IBM has opened a football field-size data center in North Carolina it says will rely heavily on outside air for cooling as it turns up the heat inside, gradually.
This new data center, about 60,000 square-feet in the Research Triangle Park N.C., incorporates IBM's latest approaches to energy. It includes thousands of sensors that dynamically monitor temperature, humidity, air flow and circuits all of which is integrated into the building's management and IT systems. The data center will be supporting cloud platforms.
“What we tried to do here is have a data center that is more instrumented, interconnected and intelligent than anything we have done before,” said Joe Dzaluk, IBM's vice president of infrastructure and resource management at the Global Technology Services division. The data center will use about 6 MWs of power initially, but is designed to be expanded to 100,000 square feet and 15 MWs.
Among the things the company is doing to reduce energy usage is to adopt latest environmental recommendations by the American Society of Heating, Refrigerating and Air-Conditioning Engineers, which allow the temperature for data center equipment from the old recommendation of 77 degrees Fahrenheit to 80.6, reflecting improvements in equipment design.
The maximum temperature involves certain moisture ranges as well. IBM will start at 75 degrees and inch its way up over time, in part because the data center will have some non-IBM equipment running in it.
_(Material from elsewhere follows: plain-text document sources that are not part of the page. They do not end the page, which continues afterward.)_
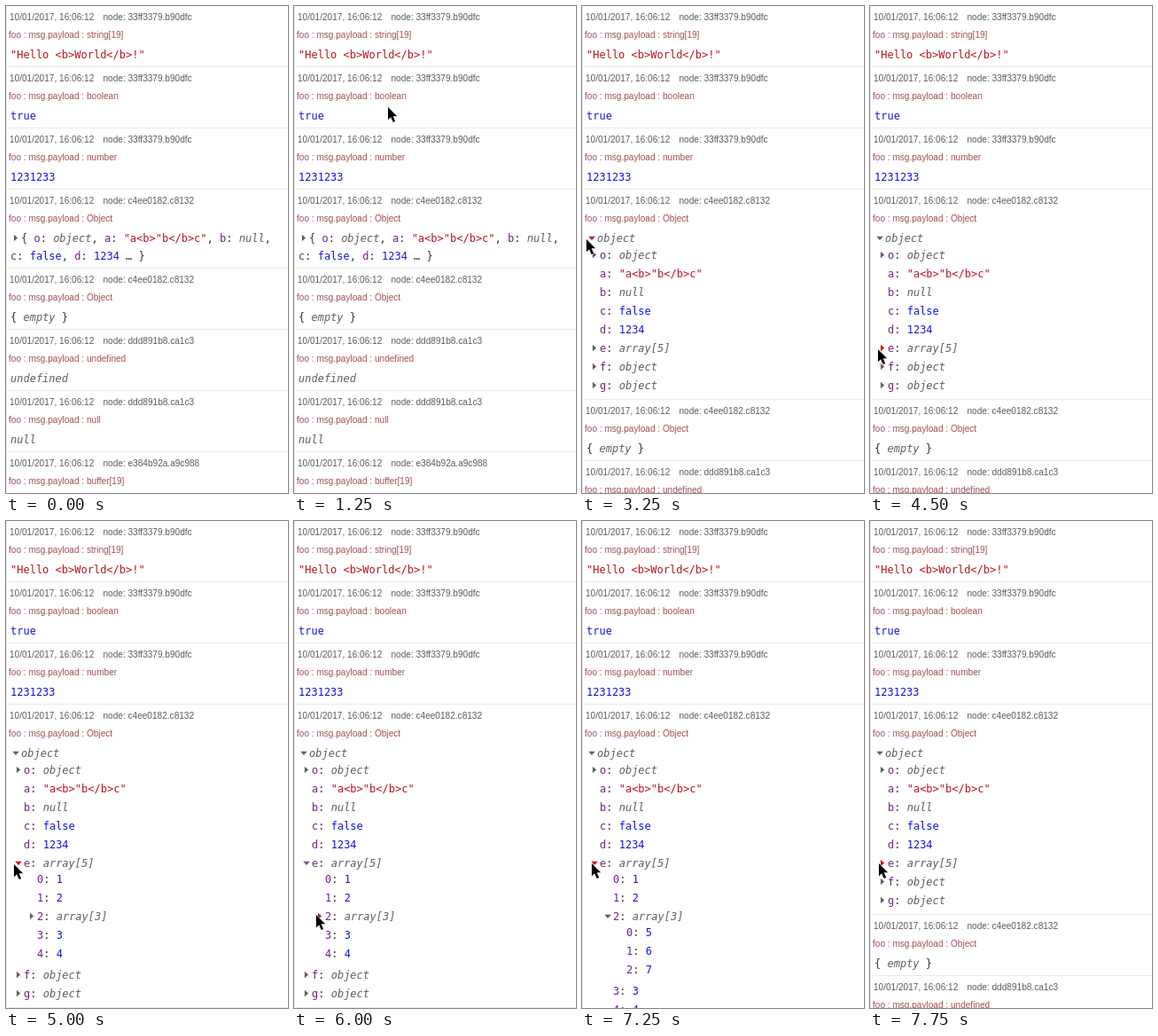
An HTML page for the animation above (8 s loop, 318 by 549 pixels).

```html
<!DOCTYPE html>
<html lang="en">
<head>
<meta charset="utf-8">
<title>Debug sidebar</title>
<style>
html, body { margin: 0; width: 100%; height: 100%; overflow: hidden; background: #fff; }
svg { display: block; }
text { white-space: pre; }
.info, .topic { font: 10.08px "Liberation Sans", Arial, sans-serif; fill: #5c5c5c; }
.topic { fill: #a34f4f; }
.mono { font: 12px "DejaVu Sans Mono", monospace; fill: #333; }
.key { fill: #70208a; }
.str { fill: #b3161c; }
.num { fill: #1018de; }
.meta { fill: #5e5e5e; font-style: italic; }
.rule { fill: #e9e9e9; }
.caret { fill: #606060; }
.hot { fill: #d01212; }
</style>
</head>
<body>
<svg width="318" height="549" viewBox="0 0 318 549">
  <rect class="rule" width="1" height="549"/>
  <g id="log"></g>
  <path id="cursor" d="M0 0V14.2L3.2 11.2L5.7 17L8.2 16L5.7 10.3H10.2Z" stroke="#fff" stroke-width="1" paint-order="stroke"/>
</svg>
<script>
const LOOP = 8000;
const log = document.getElementById('log');
const cursor = document.getElementById('cursor');

// Runs are "class|text", joined by "~".
const PREVIEW = [
  '|{ ~key|o~|: ~meta|object~|, ~key|a~|: ~str|"a<b>"b</b>c"~|, ~key|b~|: ~meta|null~|,',
  'key|c~|: ~num|false~|, ~key|d~|: ~num|1234~| … }'
];
const node = (key, value, children) => ({ key, value, children });
const TREE = [
  node('o', 'meta|object', []),
  node('a', 'str|"a<b>"b</b>c"'),
  node('b', 'meta|null'),
  node('c', 'num|false'),
  node('d', 'num|1234'),
  node('e', 'meta|array[5]', [
    node('0', 'num|1'),
    node('1', 'num|2'),
    node('2', 'meta|array[3]', [5, 6, 7].map((n, i) => node(String(i), 'num|' + n))),
    node('3', 'num|3'),
    node('4', 'num|4')
  ]),
  node('f', 'meta|object', []),
  node('g', 'meta|object', [])
];

const MESSAGES = [
  ['33ff3379.b90dfc', 'string[19]', 'str|"Hello <b>World</b>!"'],
  ['33ff3379.b90dfc', 'boolean', 'num|true'],
  ['33ff3379.b90dfc', 'number', 'num|1231233'],
  ['c4ee0182.c8132', 'Object', TREE],
  ['c4ee0182.c8132', 'Object', '|{ ~meta|empty~| }'],
  ['ddd891b8.ca1c3', 'undefined', 'meta|undefined'],
  ['ddd891b8.ca1c3', 'null', 'meta|null'],
  ['e384b92a.a9c988', 'buffer[19]', '']
];

// time, cursor x, cursor y, expanded nodes, highlighted caret
const STEPS = [
  [0, -50, -50, '', ''],
  [250, 144, 12, '', ''],
  [500, 132, 38, '', ''],
  [750, 124, 62, '', ''],
  [1250, 106, 114, '', ''],
  [1500, 66, 190, '', ''],
  [1750, 22, 256, '', ''],
  [2000, 6, 270, '', ''],
  [2250, 5, 265, '', 'root'],
  [2500, 5, 264, '', 'root'],
  [3250, 5, 263, 'root', 'root'],
  [3750, 7, 296, 'root', ''],
  [4000, 12, 370, 'root', ''],
  [4250, 10, 402, 'root', ''],
  [4500, 9, 387, 'root', 'e'],
  [5000, 9, 387, 'root e', 'e'],
  [5500, 13, 400, 'root e', ''],
  [5750, 21, 430, 'root e', ''],
  [6000, 25, 444, 'root e', '2'],
  [6500, 25, 444, 'root e 2', '2'],
  [6750, 20, 424, 'root e 2', ''],
  [7000, 13, 396, 'root e 2', ''],
  [7250, 11, 386, 'root e 2', 'e'],
  [7500, 10, 386, 'root e 2', 'e'],
  [7750, 10, 386, 'root', 'e']
];

const esc = s => s.replace(/&/g, '&amp;').replace(/</g, '&lt;');
const label = (x, y, cls, s) => `<text x="${x}" y="${y}" class="${cls}">${esc(s)}</text>`;

function mono(x, y, runs) {
  const spans = runs.split('~').map(run => {
    const cut = run.indexOf('|');
    return `<tspan class="${run.slice(0, cut)}">${esc(run.slice(cut + 1))}</tspan>`;
  });
  return `<text x="${x}" y="${y}" class="mono">${spans.join('')}</text>`;
}

function caret(x, y, open, hot) {
  const d = open ? `M${x - 9.7} ${y - 6.2}h7.6l-3.8 4.2z` : `M${x - 8} ${y - 8.3}v7.6l4.2 -3.8z`;
  return `<path class="${hot ? 'hot' : 'caret'}" d="${d}"/>`;
}

function drawLog(expanded, hot) {
  const open = new Set(expanded.split(' '));
  let out = '';

  // Draws sibling rows from baseline y and returns the last row's bottom baseline.
  function rows(list, x, y) {
    list.forEach((item, i) => {
      if (i) y += 21;
      const isOpen = open.has(item.key) && item.children;
      out += mono(x, y, `key|${item.key}~|: ~${item.value}`);
      if (item.children) out += caret(x, y, isOpen, hot === item.key);
      if (isOpen) y = rows(item.children, x + 15, y + 18) + 3;
    });
    return y;
  }

  function objectBody(y) {
    const isOpen = open.has('root');
    out += caret(17, y, isOpen, hot === 'root');
    if (isOpen) {
      out += mono(17, y, 'meta|object');
      return rows(TREE, 20, y + 19) + 11;
    }
    out += mono(17, y, PREVIEW[0]) + mono(5, y + 20, PREVIEW[1]);
    return y + 29;
  }

  let top = -1;
  for (const [id, type, body] of MESSAGES) {
    out += label(4, top + 17, 'info', '10/01/2017, 16:06:12');
    out += label(109.5, top + 17, 'info', 'node: ' + id);
    out += label(3, top + 37, 'topic', 'foo : msg.payload : ' + type);
    if (body === TREE) {
      top = objectBody(top + 60);
    } else {
      if (body) out += mono(5, top + 60, body);
      top += 69;
    }
    out += `<rect class="rule" y="${top}" width="318" height="1"/>`;
    if (top > 549) break;
  }
  log.innerHTML = out;
}

let shown = null;
function tick() {
  const t = performance.now() % LOOP;
  const step = STEPS.findLast(s => s[0] <= t);
  if (step !== shown) {
    const [, x, y, expanded, hot] = shown = step;
    drawLog(expanded, hot);
    cursor.setAttribute('transform', `translate(${x} ${y})`);
  }
  requestAnimationFrame(tick);
}
tick();
</script>
</body>
</html>
```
The data center will also use outside air to cool radiators and chill water, and the company believes it will be able to take advantage of outside temperatures for cooling more for more than half the year.
Dzaluk said that once measurements are taken he expects the data center will be among the most efficient in the world, with a Power Usage Effectiveness (PUE) ratio of about 1.2 to 1.3. Facebook Inc. recently announced a new data center in Prineville, Ore., that it says it expects a PUE ratio of 1.15.
PUE is the ratio of total facility power, including everything from the cooling systems, UPS, and lighting, to IT equipment power, the load associated with all IT equipment, and the servers and storage.
The PUE rating isn't perfect. David Cappuccio, chief of research, infrastructure at Gartner, said PUE rating doesn't tell you how efficiently someone is running their equipment.
Nonetheless, the U.S. Environmental Protection Agency to be moved up on a method for data center managers to compare their efficiency against industry standards. The EPA has been gathering data from more than 100 companies to develop a benchmarking standard, along the lines of its Energy Star, that may use the PUE or a close relative to assess the power efficiency of a data center. It may be released in April.
Cappuccio said he expects that the EPA standard will increase pressure on data center managers who will likely be asked to explain how they compare with that federal recommendation. That may drive more data center construction business, he said.0
The big vendors, such as IBM, Hewlett-Packard and most recently Dell with its acquisition of Perot System last fall, have been adding capability to meet the data center needs of their clients.
Cappuccio said data center consulting is a line of services that could help could help these companies across their other lines. “If I contracted IBM to help me build a data center and they did a good job, the likelihood that I would use IBM services for something else is pretty high,” he said.